▸ **PROBLEM STATEMENT**: Exact copy, no pictures: set down every entry below as written.
★ ★ ★
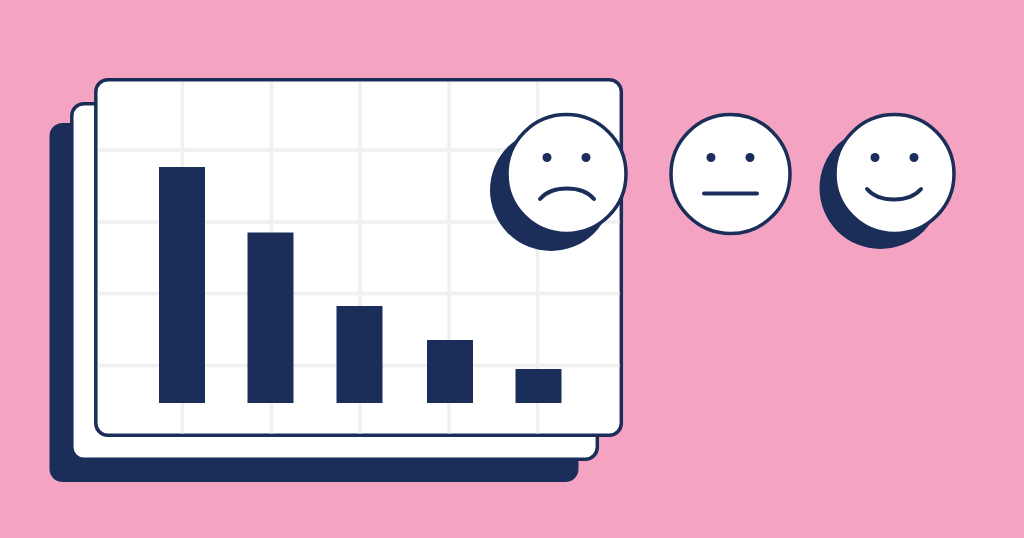
<!DOCTYPE html>
<html lang="en">
<head>
<meta charset="utf-8">
<title>Survey results chart</title>
<style>
:root { --pink: #f4a3c2; --navy: #1b2e5a; --white: #fff; --grid: #f0f0f1; }
html, body { margin: 0; height: 100%; overflow: hidden; background: var(--pink); }
svg { display: block; width: 1024px; height: 538px; }
.background { fill: var(--pink); }
.solid { fill: var(--navy); }
.panel { fill: var(--white); stroke: var(--navy); stroke-width: 3.5; }
.grid { fill: none; stroke: var(--grid); stroke-width: 3.5; }
.mouth { fill: none; stroke: var(--navy); stroke-width: 4; stroke-linecap: round; }
</style>
</head>
<body>
<svg viewBox="0 0 1024 538" role="img" aria-label="Falling bar chart beside sad, neutral and happy faces">
  <defs>
    <g id="face">
      <circle class="panel" r="59.5"/>
      <circle class="solid" cx="-19.5" cy="-16.5" r="4.5"/>
      <circle class="solid" cx="19.5" cy="-16.5" r="4.5"/>
    </g>
  </defs>
  <rect class="background" width="1024" height="538"/>

  <g id="card-stack">
    <rect class="solid" x="49.5" y="123" width="529" height="359" rx="13"/>
    <rect class="panel" x="71.8" y="103.8" width="525.5" height="355.5" rx="12"/>
    <rect class="panel" x="95.8" y="79.8" width="525.5" height="355.5" rx="12"/>
  </g>

  <path id="chart-grid" class="grid" d="M182.500 82V433.500M271.500 82V433.500M360 82V433.500M449 82V433.500M537.500 82V433.500M98 150H619.500M98 222H619.500M98 293.500H619.500M98 365.500H619.500"/>

  <g id="chart-bars" class="solid">
    <rect x="159" y="167" width="46" height="236"/>
    <rect x="247.500" y="232.500" width="46" height="170.500"/>
    <rect x="336.500" y="306" width="46" height="97"/>
    <rect x="427" y="340" width="46" height="63"/>
    <rect x="515.500" y="369" width="46" height="34"/>
  </g>

  <g id="sad-face">
    <circle class="solid" cx="551" cy="190" r="61"/>
    <use href="#face" x="566.500" y="174"/>
    <path class="mouth" d="M540 199C552 185 582 185 594 199"/>
  </g>
  <g id="neutral-face">
    <use href="#face" x="730.500" y="174"/>
    <path class="mouth" d="M704 193.500H757"/>
  </g>
  <g id="happy-face">
    <circle class="solid" cx="880.500" cy="188" r="61"/>
    <use href="#face" x="894.500" y="174"/>
    <path class="mouth" d="M867 189C879 203 909 203 921 189"/>
  </g>
</svg>
</body>
</html>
★ ★ ★
▸ **RESPONSE BELOW**:
<!DOCTYPE html>
<html lang="en">
<head>
<meta charset="utf-8">
<title>Survey results chart</title>
<style>
:root { --pink: #f4a3c2; --navy: #1b2e5a; --white: #fff; --grid: #f0f0f1; }
html, body { margin: 0; height: 100%; overflow: hidden; background: var(--pink); }
svg { display: block; width: 1024px; height: 538px; }
.background { fill: var(--pink); }
.solid { fill: var(--navy); }
.panel { fill: var(--white); stroke: var(--navy); stroke-width: 3.5; }
.grid { fill: none; stroke: var(--grid); stroke-width: 3.5; }
.mouth { fill: none; stroke: var(--navy); stroke-width: 4; stroke-linecap: round; }
</style>
</head>
<body>
<svg viewBox="0 0 1024 538" role="img" aria-label="Falling bar chart beside sad, neutral and happy faces">
  <defs>
    <g id="face">
      <circle class="panel" r="59.5"/>
      <circle class="solid" cx="-19.5" cy="-16.5" r="4.5"/>
      <circle class="solid" cx="19.5" cy="-16.5" r="4.5"/>
    </g>
  </defs>
  <rect class="background" width="1024" height="538"/>

  <g id="card-stack">
    <rect class="solid" x="49.5" y="123" width="529" height="359" rx="13"/>
    <rect class="panel" x="71.8" y="103.8" width="525.5" height="355.5" rx="12"/>
    <rect class="panel" x="95.8" y="79.8" width="525.5" height="355.5" rx="12"/>
  </g>

  <path id="chart-grid" class="grid" d="M182.500 82V433.500M271.500 82V433.500M360 82V433.500M449 82V433.500M537.500 82V433.500M98 150H619.500M98 222H619.500M98 293.500H619.500M98 365.500H619.500"/>

  <g id="chart-bars" class="solid">
    <rect x="159" y="167" width="46" height="236"/>
    <rect x="247.500" y="232.500" width="46" height="170.500"/>
    <rect x="336.500" y="306" width="46" height="97"/>
    <rect x="427" y="340" width="46" height="63"/>
    <rect x="515.500" y="369" width="46" height="34"/>
  </g>

  <g id="sad-face">
    <circle class="solid" cx="551" cy="190" r="61"/>
    <use href="#face" x="566.500" y="174"/>
    <path class="mouth" d="M540 199C552 185 582 185 594 199"/>
  </g>
  <g id="neutral-face">
    <use href="#face" x="730.500" y="174"/>
    <path class="mouth" d="M704 193.500H757"/>
  </g>
  <g id="happy-face">
    <circle class="solid" cx="880.500" cy="188" r="61"/>
    <use href="#face" x="894.500" y="174"/>
    <path class="mouth" d="M867 189C879 203 909 203 921 189"/>
  </g>
</svg>
</body>
</html>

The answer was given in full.